In cooking you’ve got to take an adventure by trying out new and different foods. Here is an easy egg kebab recipe that you can begin with.
Extra-virgin olive oil
1 large onion, 1/4-inch dice
2 cloves garlic, smashed and chopped
Pinch crushed red pepper
250g ground beef
250g ground veal
250g ground pork
2 large eggs
1 cup grated Parmesan cheese
1/4 cup finely chopped fresh dhania leaves
1 cup breadcrumbs
1/2 cup water
2 eggs beaten
1 cup wheat flour for dusting
Enough oil for frying
First, coat a large sauté pan with olive oil, add onions and bring to a medium-high heat. Season the onions generously with salt and cook for about five to seven minutes. Ensure the onions are very soft and aromatic but have no color. Add the garlic and the crushed red pepper and sauté for another one to two minutes then turn off heat and allow to cool.
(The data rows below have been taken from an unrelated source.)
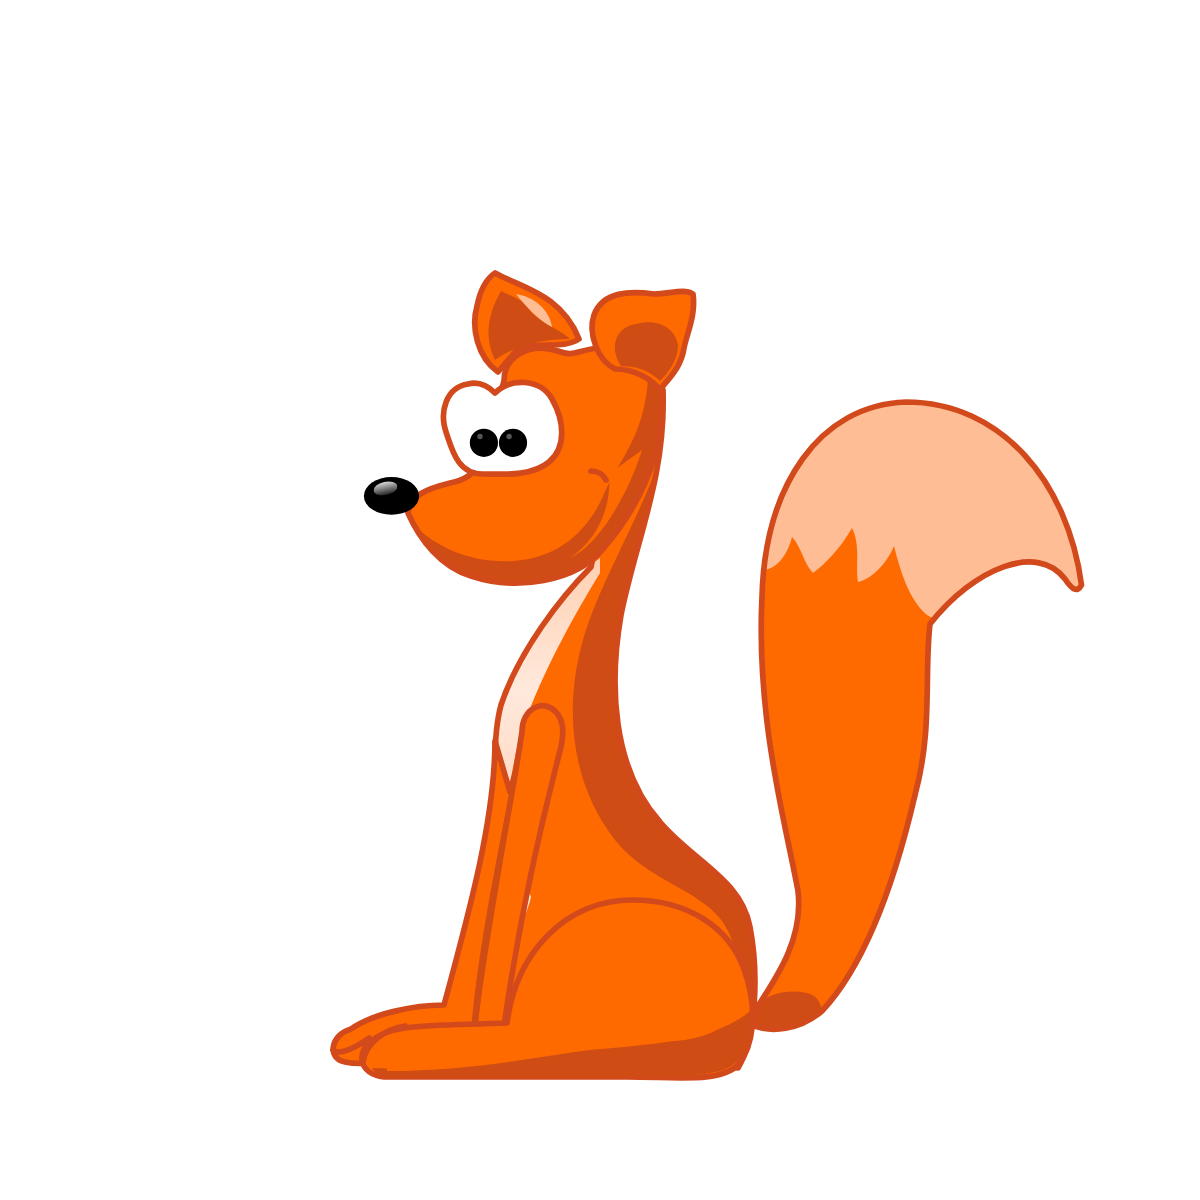
<!DOCTYPE html>
<html lang="en">
<head>
<meta charset="utf-8">
<title>Sitting fox</title>
<style>
:root{
  --paper:#ffffff;
  --fur:#ff6a00;
  --shade:#cf4d15;
  --line:#d24a1c;
  --cream:#ffbd95;
  --cream-light:#ffe9dc;
  --ink:#000000;
}
html,body{margin:0;padding:0;background:var(--paper);overflow:hidden}
.canvas{display:block;width:1200px;height:1200px;background:var(--paper)}
.fur{fill:var(--fur)}
.shade{fill:var(--shade)}
.cream{fill:var(--cream)}
.white{fill:var(--paper)}
.ink{fill:var(--ink)}
.outlined{stroke:var(--line);stroke-width:1.9;stroke-linejoin:round;stroke-linecap:round}
.line{fill:none;stroke:var(--line);stroke-width:1.9;stroke-linejoin:round;stroke-linecap:round}
</style>
</head>
<body>
<svg class="canvas" viewBox="0 0 400 400" role="img" aria-label="Cartoon fox sitting in profile with its tail raised">
  <defs>
    <linearGradient id="chest-fade" x1="0" y1="0" x2="0" y2="1">
      <stop offset="0" stop-color="#ffd0b2"/>
      <stop offset=".55" stop-color="#ffe9dc"/>
      <stop offset="1" stop-color="#ffd9c2"/>
    </linearGradient>
    <linearGradient id="nose-shine" x1="0" y1="0" x2="0" y2="1">
      <stop offset="0" stop-color="#d8d8d8"/>
      <stop offset="1" stop-color="#222222"/>
    </linearGradient>
    <path id="tail-shape" d="M249 341C258 327 268 314 266 297C262 275 252 240 254 199C255 162 273 135 302 134C334 134 356 161 360.500 195C359 198 357 196 355 193C346 181 325 189 310 208C308 225 311 243 305 265C298 295 288 322 274 337C267 343 257 345 249 341Z"/>
    <path id="torso-shape" d="M197 189C187 199 173 217 167 235C164 246 165 262 166 275L166 346L246 356C252 346 253 325 250 309C247 293 231 287 220 274C204 256 203 228 207 205C212 180 222 159 221 130L205 150Z"/>
    <path id="head-shape" d="M168 127C168 119 176 114 186 117C191 119 192 117 199 116C210 114 220 122 221 132C221 152 213 169 201 183C192 194 172 197 157 192C147 189 140 180 136 171C137 165 142 163 150 161C155 160 158 158 160 154Z"/>
    <clipPath id="tail-clip"><use href="#tail-shape"/></clipPath>
    <clipPath id="torso-clip"><use href="#torso-shape"/></clipPath>
    <clipPath id="head-clip"><use href="#head-shape"/></clipPath>
  </defs>

  <g id="tail">
    <use href="#tail-shape" class="fur"/>
    <g clip-path="url(#tail-clip)">
      <path class="cream" d="M252 190C257 191 262 187 264 179C267 182 268 188 271 191C275 188 280 183 284 176C287 182 285 189 286 194C291 193 296 187 298 182C300 190 303 200 309 205L318 210L370 205L365 120L245 120Z"/>
      <path class="shade" d="M244 346C250 333 259 329 269 331C273 332 274 335 274 339L262 348Z"/>
    </g>
    <use href="#tail-shape" class="line"/>
  </g>

  <g id="torso">
    <use href="#torso-shape" class="fur"/>
    <g clip-path="url(#torso-clip)">
      <path class="shade" d="M224 140C218 165 202 189 195 211C187 237 191 262 205 280C217 295 237 297 243 311C249 325 248 342 242 358L260 358L260 290L226 262L216 215L230 160Z"/>
      <path fill="url(#chest-fade)" d="M200 186C188 195 164 222 162 250C164 257 168 261 169 266C171 257 172 247 176 238C182 222 192 204 200 191Z"/>
    </g>
    <use href="#torso-shape" class="line"/>
  </g>

  <g id="front-legs">
    <path class="fur outlined" d="M165 247C165 272 157 302 148 335C138 335 124 338 117 343C110 345 109 353 115 354C124 356 147 351 158 345C162 321 171 283 175 246L170 264Z"/>
    <path fill="#ffe9dc" d="M174 292C174 301 172 307 170 313C174 309 176 303 177 299Z"/>
    <path class="fur outlined" d="M174 244C174 236 181 233 185 237C188 240 188 244 187 249C181 272 173 307 168 342L158 345C161 312 169 277 174 244Z"/>
    <path class="shade" d="M174 243C170 277 163 311 159 343L157 343C160 310 168 275 174 243Z"/>
  </g>

  <g id="hind-leg">
    <path class="fur outlined" d="M169 341C172 318 188 300 211 300C229 300 243 309 248 323C253 337 251 349 246 355C240 361 226 359 209 359L128 359C119 358 119 350 124 347C130 341 145 342 169 341Z"/>
    <path class="shade" d="M124 356C145 357 163 355 181 352C203 348 235 350 250 337C251 349 247 355 240 357C232 359 222 359 209 359L130 359C127 359 125 358 124 356Z"/>
    <path class="fur" d="M129 355C155 355 171 347 192 346C218 346 240 343 247 330C248 340 238 346 225 347C196 348 167 357 129 357Z"/>
    <path class="line" d="M121 354C122 347 129 343 135 342M111 350C113 352 119 349 123 346"/>
  </g>

  <g id="ears">
    <path class="fur outlined" d="M166 124C159 119 157 109 159 102C160 97 162 93 165 91C174 96 187 98 193 113C187 117 178 113 172 117Z"/>
    <path class="shade" d="M165 120C161 112 163 104 167 97C171 99 175 100 177 104C181 108 187 110 190 113C181 113 172 115 165 120Z"/>
    <path class="cream" d="M172 98C178 99 183 103 184 109C180 107 176 103 172 98Z"/>
  </g>

  <g id="head">
    <use href="#head-shape" class="fur"/>
    <g clip-path="url(#head-clip)">
      <path class="shade" d="M134 170C142 182 157 188 171 187C187 186 197 176 202 163C207 153 215 144 216 126L226 122L224 160L204 188L178 202L143 194Z"/>
      <path class="fur" d="M203 158C204 169 199 180 190 186C199 182 209 166 214 150Z"/>
    </g>
    <use href="#head-shape" class="line"/>
    <path class="line" d="M197 157C199 157 201 158 202 160"/>
    <g id="near-ear">
      <path class="fur outlined" d="M205 123C199 120 196 111 198 105C201 97 210 97 218 98C223 98 228 96 231 98C232 105 229 111 228 116C227 123 222 127 220 130C217 126 211 123 205 123Z"/>
      <path class="shade" d="M207 122C203 116 205 109 212 108C219 106 225 109 226 115C226 120 223 124 220 127C216 123 211 122 207 122Z"/>
    </g>
  </g>

  <g id="eyes">
    <path class="white outlined" d="M165 131C170 126 180 126 184 133C188 140 189 149 183 154C177 159 167 158 161 158C153 158 151 151 149 145C146 137 149 129 156 128C160 127 163 129 165 131Z"/>
    <circle class="ink" cx="161.300" cy="147.600" r="4.700"/>
    <circle class="ink" cx="171" cy="147.600" r="4.700"/>
    <circle cx="160" cy="145.500" r=".9" fill="#555"/>
    <circle cx="169.700" cy="145.500" r=".9" fill="#555"/>
  </g>

  <g id="nose">
    <ellipse class="ink" cx="130.500" cy="165.300" rx="9.200" ry="6.300"/>
    <ellipse cx="128.500" cy="162.800" rx="4" ry="2.200" fill="url(#nose-shine)" transform="rotate(-12 128.500 162.800)"/>
  </g>
</svg>
</body>
</html>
Second, in a large bowl mix the meats, eggs, Parmesan cheese, dhania and breadcrumbs. It works well to squeeze the mixture with your hands. Add the onion mixture and season generously with salt and squeeze some more. Add the water and do one final squeeze. The mixture should be quite wet. Test the seasoning of the mix by making a mini hamburger size patty and cooking it. The mixture should taste really good! If it doesn’t it is probably missing salt, so add some more.
Third, if you like the seasoning go ahead and roll into desired ball sizes and shape them into sausages using your hands. Meanwhile put the eggs for coating in a deep plate and flour in another plate. Dip the meat sausages into the flour shaking off any excess flour then dredge or coat them into the eggs making sure all parts are well coated.
Finally, fry them in hot oil (177oC) for about two minutes. Remove, dust again in the flour then pass them through the eggs and deep fat fry them again for about a minute to get a fluffy second coat. You can repeat the process again to get a third and a fluffier coat if you like. Serve hot with a side salad or fries.
NB: Ensure the oil is hot enough before you put the kebabs, or else it will soak in so much oil and get an awful taste. As for the meats you can use just one type – either 750g lamb, beef, pork or chicken.
Deep fat frying is a dry heat cooking method. It’s considered dry because no water is used, unlike poaching, microwaving, or simmering. When deep-frying, choose your cooking oil carefully. Oils with high smoke points (those which do not break down at deep frying temperatures) are best. Peanut oil, safflower oil, sunflower oil, and canola oil are some good choices.
Choose a deep, heavy skillet to fry with because it leaves a headspace as a safety margin when the oil bubbles up as the food is added. Make sure that the food you’re going to fry is dry. Letting it sit on a paper towel, or coating it in flour or breadcrumbs is a good way to ensure this. Let the coated food sit on a wire rack for 20-30 minutes so the coating dries and sets.
Watch the food carefully as it cooks, regulating the heat and if necessary keep the oil temperature between 177 and 190 degrees. When the food is browned according to the time given in the recipe, remove it with a slotted spoon or a heavy stainless steel sieve with a long handle and drain it with paper towels.
CHEF’S NOTE: Chapatis are a versatile food that can be cooked with different ingredients and served alongside with different beverages, including your favourite glass of Minute Maid Pulpy Orange. Minute Maid Pulpy Orange is packed with real fruit pulp with a delicious, thick, taste that appeals to our warm nature.